See up-front sales charge.
FTSE Currency-Hedged World Government Bond Index
An unmanaged market-capitalization weighted index that tracks the performance of the government bond markets of Australia, Austria, Belgium, Canada, Denmark, Finland, France, Germany, Ireland, Italy, Japan, the Netherlands, Portugal, Spain, Sweden, Switzerland, the United Kingdom and the United States. Index returns assume reinvestment of distributions, but do not reflect any applicable sales charges or management fees. It is not possible to invest directly in an index.
FTSE EPRA/NAREIT Developed Index

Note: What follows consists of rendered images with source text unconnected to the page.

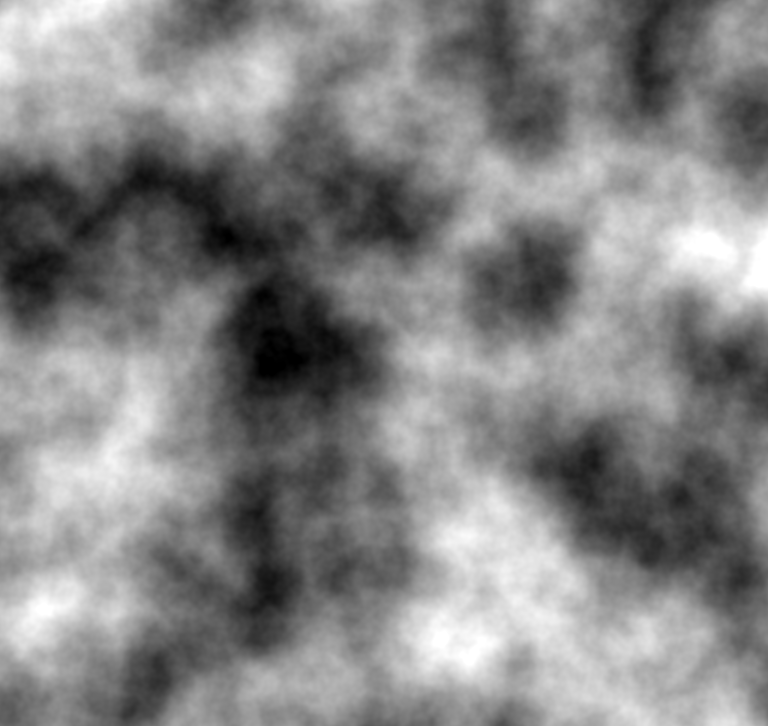
Write a WebGL 1 fragment shader that draws this texture.

```glsl
precision highp float;
// Soft monochrome clouds: fractal gradient noise in shades of grey.

#define CELLS 4.0        // coarsest noise cells across the canvas width
#define OCTAVES 6        // layers of detail
#define LACUNARITY 2.0   // frequency step between layers
#define GAIN 0.5         // amplitude step between layers
#define CONTRAST 0.84    // spread of the greys
#define MID_GREY 0.505   // average brightness
#define SEED vec2(17.0, 43.0)

uniform vec2 u_resolution;

const float TAU = 6.2831853;

// Random value in 0..1 for a lattice point
float hash(vec2 p) {
    vec3 q = fract(p.xyx * vec3(0.1031, 0.1030, 0.0973));
    q += dot(q, q.yzx + 33.33);
    return fract((q.x + q.y) * q.z);
}

// Unit gradient of a lattice point, projected on the offset from it
float cornerSlope(vec2 cell, vec2 offset) {
    float angle = TAU * hash(cell);
    return dot(vec2(cos(angle), sin(angle)), offset);
}

// Gradient noise centred on zero
float gradientNoise(vec2 p) {
    vec2 cell = floor(p);
    vec2 f = p - cell;
    vec2 fade = f * f * f * (f * (f * 6.0 - 15.0) + 10.0);
    vec2 e = vec2(1.0, 0.0);
    float bottom = mix(cornerSlope(cell, f),
                       cornerSlope(cell + e.xy, f - e.xy), fade.x);
    float top = mix(cornerSlope(cell + e.yx, f - e.yx),
                    cornerSlope(cell + e.xx, f - e.xx), fade.x);
    return mix(bottom, top, fade.y);
}

// Sum of octaves, each shifted so that the lattices do not line up
float cloudNoise(vec2 p) {
    float sum = 0.0;
    float amplitude = 1.0;
    for (int i = 0; i < OCTAVES; i++) {
        sum += amplitude * gradientNoise(p);
        p = p * LACUNARITY + vec2(19.37, 7.71);
        amplitude *= GAIN;
    }
    return sum;
}

void main() {
    vec2 uv = gl_FragCoord.xy / u_resolution.x;
    float grey = MID_GREY + CONTRAST * cloudNoise(uv * CELLS + SEED);
    gl_FragColor = vec4(vec3(clamp(grey, 0.0, 1.0)), 1.0);
}
```
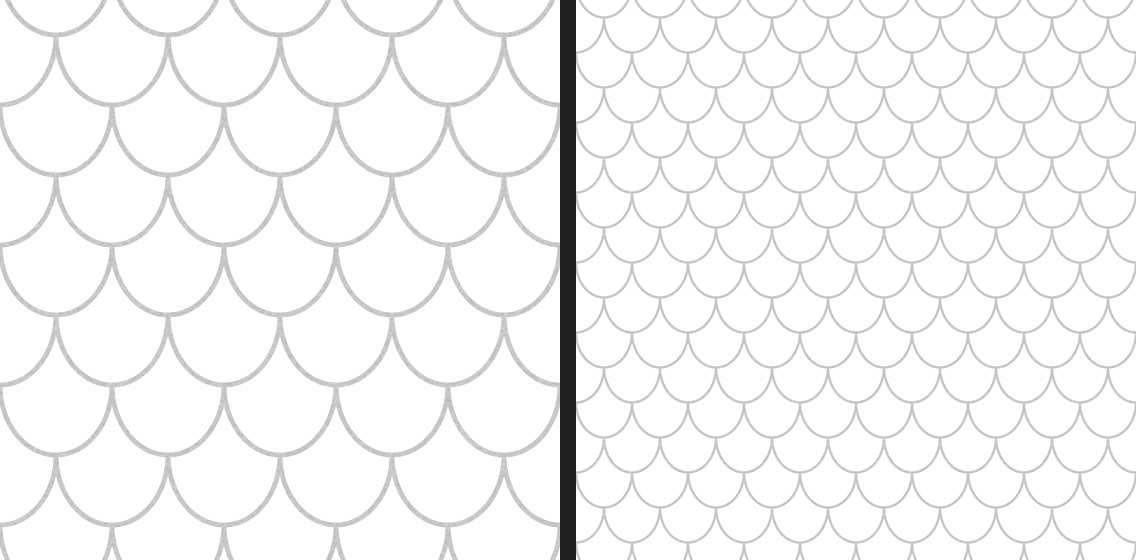
Left, the tile; right, the same tile 2 across and 2 down.
Write a Shadertoy shader that draws this pattern.

```glsl
// Fish-scale tiling: staggered rows of half-ellipse outlines in grainy grey on white.

const float COLUMNS = 5.0;            // scales across
const float ROWS = 8.0;               // rows of scales, even so the stagger wraps
const float LINE_WIDTH = 0.0087;      // in canvas widths
const float EDGE_SOFTNESS = 0.0007;   // smallest half-width of the edge blend
const float GRAIN_CELLS = 384.0;      // grain cells per side
const float GRAIN_STRENGTH = 0.10;
const vec3 BACKGROUND = vec3(1.0);
const vec3 LINE_COLOR = vec3(0.78);

const vec2 RADII = vec2(0.5 / COLUMNS, 1.0 / ROWS);

// Integer hash of a grain cell, 0 to 1
float hash(vec2 cell) {
    uvec2 q = uvec2(cell) * uvec2(1597u, 3812u) + uvec2(17u, 91u);
    uint h = (q.x ^ (q.y * 40503u)) * 277803u;
    h = ((h >> 15) ^ h) * 73244475u;
    h = (h >> 16) ^ h;
    return float(h & 65535u) / 65535.0;
}

// Value noise that wraps at the canvas edges
float grain(vec2 uv) {
    vec2 p = uv * GRAIN_CELLS;
    vec2 cell = mod(floor(p), GRAIN_CELLS);
    vec2 next = mod(cell + 1.0, GRAIN_CELLS);
    vec2 f = fract(p);
    float low = mix(hash(cell), hash(vec2(next.x, cell.y)), f.x);
    float high = mix(hash(vec2(cell.x, next.y)), hash(next), f.x);
    return mix(low, high, f.y);
}

// Distance to the lower half of an ellipse outline centred at the origin
float halfEllipseDistance(vec2 p) {
    if (p.y > 0.0) return length(vec2(abs(p.x) - RADII.x, p.y));
    float level = length(p / RADII);
    float slope = length(p / (RADII * RADII));
    return abs(level * (level - 1.0)) / max(slope, 0.0001);
}

// Distance to the nearest scale outline
float scaleDistance(vec2 uv) {
    float firstRow = floor(uv.y * ROWS - 0.5);
    float nearest = 1.0;
    for (int i = 0; i < 2; i++) {
        float row = firstRow + float(i);
        float stagger = 0.5 * mod(row, 2.0);
        float x = (fract(uv.x * COLUMNS - stagger + 0.5) - 0.5) / COLUMNS;
        float y = uv.y - (row + 1.5) / ROWS;
        nearest = min(nearest, halfEllipseDistance(vec2(x, y)));
    }
    return nearest;
}

void mainImage(out vec4 fragColor, in vec2 fragCoord) {
    vec2 uv = fragCoord / iResolution.xy;

    // Smoothed stroke
    float blend = max(0.6 / min(iResolution.x, iResolution.y), EDGE_SOFTNESS);
    float edge = scaleDistance(uv) - 0.5 * LINE_WIDTH;
    float stroke = 1.0 - smoothstep(-blend, blend, edge);

    // Speckle on the stroke only
    vec3 ink = LINE_COLOR + GRAIN_STRENGTH * (grain(uv) - 0.5);
    fragColor = vec4(mix(BACKGROUND, ink, stroke), 1.0);
}
```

The FTSE EPRA/NAREIT Developed Index is designed to track the performance of listed real estate companies and REITS worldwide. By making the index constituents free-float adjusted, liquidity, size and revenue screened, the series is suitable for use as the basis for investment products, such as derivatives and Exchange Traded Funds (ETFs).
FTSE EPRA/Nareit Global Real Estate Index
FTSE EPRA/Nareit Global Real Estate Index is a free-float adjusted, market capitalization-weighted index designed to track the performance of listed real estate companies in both developed and emerging countries worldwide.
FTSE NAREIT All Equity REITs Index
The FTSE NAREIT All Equity REITs index contains all tax-qualified REITs with more than 50 percent of total assets in qualifying real estate assets other than mortgages secured by real property that also meet minimum size and liquidity criteria.
FTSE Non-U.S. World Government Bond 1-3 Year Index
The Index is an index of fixed rate government bonds with a maturity of one year or longer and amounts outstanding of at least U.S. $25 million. Index returns assume reinvestment of distributions, but do not reflect any applicable sales charges or management fees.
FTSE Non-U.S. World Government Bond Index
A market-weighted index designed to reflect the performance of the government fixed-income markets of 20 non-U.S. developed countries as of January 1999. Index returns assume reinvestment of distributions, but do not reflect any applicable sales charges or management fees. It is not possible to invest directly in an index.
Full Faith and Credit
An unconditional commitment to pay interest and principal on debt securities, usually securities issued or guaranteed by the U. S. Treasury and tax-exempt municipal general obligation bonds.
An abbreviation of a fund's name, commonly used in newspaper listings.
Fund Net Assets
The total value of a fund's securities, cash, and other holdings, minus any outstanding debts.
The number assigned by Nuveen to each of its mutual fund portfolios.
The study of a company's business and financial condition to help forecast future movements in its stock price. Analysts consider the company's past record of earnings and sales as well as company assets, management, and markets to predict trends that could affect a company's stock. Also known as bottom-up analysis.
Preferred stock issued by Nuveen taxable closed-end fund. The stock is rated AAA, and dividends are paid weekly; the dividend rate is reset every 7 or 28 days.
See futures contracts
Exchange-traded, standardized agreements to buy or sell specific amounts of financial instruments or physical commodities for an agreed upon price at a specified time in the future.